DATA RECORDS:
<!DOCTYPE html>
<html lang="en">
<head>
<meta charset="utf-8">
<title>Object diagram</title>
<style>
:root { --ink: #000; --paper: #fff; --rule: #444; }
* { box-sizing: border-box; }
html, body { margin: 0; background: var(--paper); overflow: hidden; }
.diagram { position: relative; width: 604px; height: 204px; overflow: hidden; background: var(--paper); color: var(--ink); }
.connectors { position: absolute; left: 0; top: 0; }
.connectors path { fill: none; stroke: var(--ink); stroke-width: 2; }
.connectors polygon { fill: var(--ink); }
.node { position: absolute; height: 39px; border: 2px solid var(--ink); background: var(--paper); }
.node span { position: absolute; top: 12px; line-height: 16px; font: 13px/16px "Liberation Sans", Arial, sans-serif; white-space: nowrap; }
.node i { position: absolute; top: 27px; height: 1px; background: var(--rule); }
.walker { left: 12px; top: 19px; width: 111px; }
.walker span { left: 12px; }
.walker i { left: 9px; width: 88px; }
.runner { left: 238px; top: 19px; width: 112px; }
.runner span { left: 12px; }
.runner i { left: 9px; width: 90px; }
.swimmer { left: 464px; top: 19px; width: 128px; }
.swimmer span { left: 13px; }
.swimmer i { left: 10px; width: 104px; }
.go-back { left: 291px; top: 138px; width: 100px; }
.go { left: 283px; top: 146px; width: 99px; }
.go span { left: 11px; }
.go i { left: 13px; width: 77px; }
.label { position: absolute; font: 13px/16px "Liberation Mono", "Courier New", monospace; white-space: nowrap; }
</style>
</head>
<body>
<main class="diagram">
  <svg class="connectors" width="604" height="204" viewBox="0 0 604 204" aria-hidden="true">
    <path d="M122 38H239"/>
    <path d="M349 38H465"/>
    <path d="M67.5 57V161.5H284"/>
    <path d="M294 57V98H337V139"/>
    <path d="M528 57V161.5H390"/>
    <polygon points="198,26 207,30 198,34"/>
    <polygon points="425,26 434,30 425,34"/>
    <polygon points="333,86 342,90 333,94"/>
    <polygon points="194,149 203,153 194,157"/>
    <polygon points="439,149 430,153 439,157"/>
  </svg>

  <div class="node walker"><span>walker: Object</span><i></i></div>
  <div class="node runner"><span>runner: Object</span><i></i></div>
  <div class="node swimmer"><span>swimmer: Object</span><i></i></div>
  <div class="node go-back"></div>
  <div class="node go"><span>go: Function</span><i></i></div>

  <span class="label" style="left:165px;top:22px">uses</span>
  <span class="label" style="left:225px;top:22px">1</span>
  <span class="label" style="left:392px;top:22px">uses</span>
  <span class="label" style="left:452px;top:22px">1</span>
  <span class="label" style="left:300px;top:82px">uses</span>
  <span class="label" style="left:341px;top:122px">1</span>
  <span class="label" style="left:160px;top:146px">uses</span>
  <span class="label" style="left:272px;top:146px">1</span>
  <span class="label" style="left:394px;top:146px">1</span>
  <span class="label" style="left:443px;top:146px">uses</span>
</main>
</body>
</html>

WORK TO BE COMPLETED: Report each line in the preceding entries that holds the string "Liberation".

YOUR RESPONSE:
.node span { position: absolute; top: 12px; line-height: 16px; font: 13px/16px "Liberation Sans", Arial, sans-serif; white-space: nowrap; }
.label { position: absolute; font: 13px/16px "Liberation Mono", "Courier New", monospace; white-space: nowrap; }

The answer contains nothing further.